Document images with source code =
BEGIN

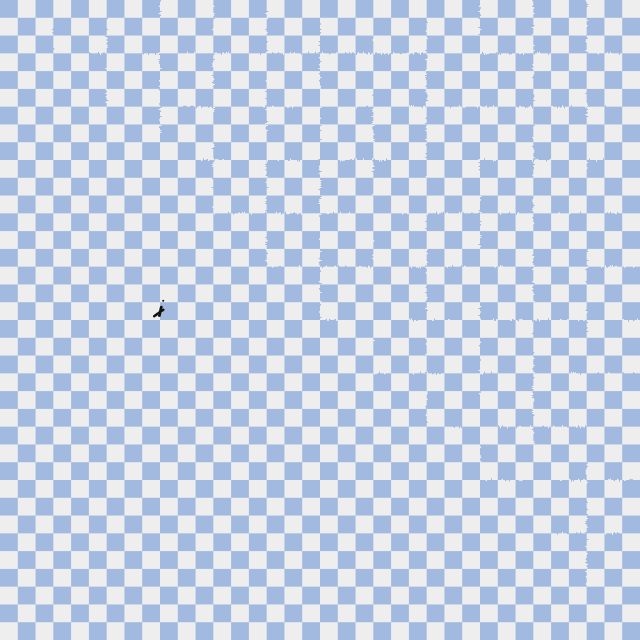
Write a Shadertoy shader that draws this pattern.

```glsl
#define SQUARES 36.0
#define SEAM_EVERY 3.0
#define NICKS_PER_SQUARE 10.0
#define NICK_DEPTH 0.10
#define NICK_CHANCE 0.30
#define WORN_SIDES 0.60
#define PALE vec3(0.935, 0.935, 0.935)
#define BLUE vec3(0.635, 0.725, 0.880)
#define SPECK_COLOR vec3(0.07, 0.08, 0.06)
#define SPECK_CENTER vec2(0.248, 0.513)

float hash(vec2 p) {
    vec3 q = fract(vec3(p.xyx) * 0.1031);
    q += dot(q, q.yzx + 33.33);
    return fract((q.x + q.y) * q.z);
}

// Offset of an edge that crosses the axis, varying along its length
float nickOffset(float across, float along, float seed) {
    float line = floor(across + 0.5);
    float side = floor(along);
    float step0 = along * NICKS_PER_SQUARE;
    vec2 id = vec2(line + seed, floor(step0));

    // Only inner seams in the upper right half are worn
    float onSeam = 1.0 - step(0.5, mod(line, SEAM_EVERY));
    float inner = step(0.5, mod(line, SQUARES));
    float upperRight = step(SQUARES, line + side);
    float worn = step(hash(vec2(side + 71.0, line + seed)), WORN_SIDES);
    float nicked = step(hash(id), NICK_CHANCE);

    float bump = 1.0 - abs(2.0 * fract(step0) - 1.0);
    float direction = hash(id + 19.0) < 0.5 ? -1.0 : 1.0;
    return onSeam * inner * upperRight * worn * nicked * bump * direction * NICK_DEPTH;
}

float segmentDistance(vec2 p, vec2 a, vec2 b) {
    vec2 ab = b - a;
    return length(p - a - ab * clamp(dot(p - a, ab) / dot(ab, ab), 0.0, 1.0));
}

// Small smudge: a slanted stroke, a thicker middle and a stray dot
float speckDistance(vec2 p) {
    float d = segmentDistance(p, vec2(-0.007, -0.007), vec2(0.007, 0.003)) - 0.002;
    d = min(d, segmentDistance(p, vec2(0.001, -0.006), vec2(0.004, 0.007)) - 0.0022);
    return min(d, length(p - vec2(0.007, 0.017)) - 0.0015);
}

void mainImage(out vec4 fragColor, in vec2 fragCoord) {
    vec2 uv = fragCoord / iResolution.xy;
    vec2 pixel = 1.0 / iResolution.xy;
    vec2 p = uv * SQUARES;

    // Ragged seams
    p += vec2(nickOffset(p.x, p.y, 0.0), nickOffset(p.y, p.x, 131.0));

    // Signed distance to the nearest edge on each axis, then checker parity
    vec2 edge = abs(mod(p + 0.5, 2.0) - 1.0) - 0.5;
    vec2 parity = clamp(2.0 * edge / (SQUARES * pixel), -1.0, 1.0);
    vec3 color = mix(BLUE, PALE, 0.5 + 0.5 * parity.x * parity.y);

    // Dark speck
    float speck = speckDistance(uv - SPECK_CENTER);
    color = mix(color, SPECK_COLOR, clamp(0.5 - speck / pixel.y, 0.0, 1.0));

    fragColor = vec4(color, 1.0);
}
```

END

Exercise aim = Repeat the data above word for word, without pictures.

Exercise answer =
Write a Shadertoy shader that draws this pattern.

```glsl
#define SQUARES 36.0
#define SEAM_EVERY 3.0
#define NICKS_PER_SQUARE 10.0
#define NICK_DEPTH 0.10
#define NICK_CHANCE 0.30
#define WORN_SIDES 0.60
#define PALE vec3(0.935, 0.935, 0.935)
#define BLUE vec3(0.635, 0.725, 0.880)
#define SPECK_COLOR vec3(0.07, 0.08, 0.06)
#define SPECK_CENTER vec2(0.248, 0.513)

float hash(vec2 p) {
    vec3 q = fract(vec3(p.xyx) * 0.1031);
    q += dot(q, q.yzx + 33.33);
    return fract((q.x + q.y) * q.z);
}

// Offset of an edge that crosses the axis, varying along its length
float nickOffset(float across, float along, float seed) {
    float line = floor(across + 0.5);
    float side = floor(along);
    float step0 = along * NICKS_PER_SQUARE;
    vec2 id = vec2(line + seed, floor(step0));

    // Only inner seams in the upper right half are worn
    float onSeam = 1.0 - step(0.5, mod(line, SEAM_EVERY));
    float inner = step(0.5, mod(line, SQUARES));
    float upperRight = step(SQUARES, line + side);
    float worn = step(hash(vec2(side + 71.0, line + seed)), WORN_SIDES);
    float nicked = step(hash(id), NICK_CHANCE);

    float bump = 1.0 - abs(2.0 * fract(step0) - 1.0);
    float direction = hash(id + 19.0) < 0.5 ? -1.0 : 1.0;
    return onSeam * inner * upperRight * worn * nicked * bump * direction * NICK_DEPTH;
}

float segmentDistance(vec2 p, vec2 a, vec2 b) {
    vec2 ab = b - a;
    return length(p - a - ab * clamp(dot(p - a, ab) / dot(ab, ab), 0.0, 1.0));
}

// Small smudge: a slanted stroke, a thicker middle and a stray dot
float speckDistance(vec2 p) {
    float d = segmentDistance(p, vec2(-0.007, -0.007), vec2(0.007, 0.003)) - 0.002;
    d = min(d, segmentDistance(p, vec2(0.001, -0.006), vec2(0.004, 0.007)) - 0.0022);
    return min(d, length(p - vec2(0.007, 0.017)) - 0.0015);
}

void mainImage(out vec4 fragColor, in vec2 fragCoord) {
    vec2 uv = fragCoord / iResolution.xy;
    vec2 pixel = 1.0 / iResolution.xy;
    vec2 p = uv * SQUARES;

    // Ragged seams
    p += vec2(nickOffset(p.x, p.y, 0.0), nickOffset(p.y, p.x, 131.0));

    // Signed distance to the nearest edge on each axis, then checker parity
    vec2 edge = abs(mod(p + 0.5, 2.0) - 1.0) - 0.5;
    vec2 parity = clamp(2.0 * edge / (SQUARES * pixel), -1.0, 1.0);
    vec3 color = mix(BLUE, PALE, 0.5 + 0.5 * parity.x * parity.y);

    // Dark speck
    float speck = speckDistance(uv - SPECK_CENTER);
    color = mix(color, SPECK_COLOR, clamp(0.5 - speck / pixel.y, 0.0, 1.0));

    fragColor = vec4(color, 1.0);
}
```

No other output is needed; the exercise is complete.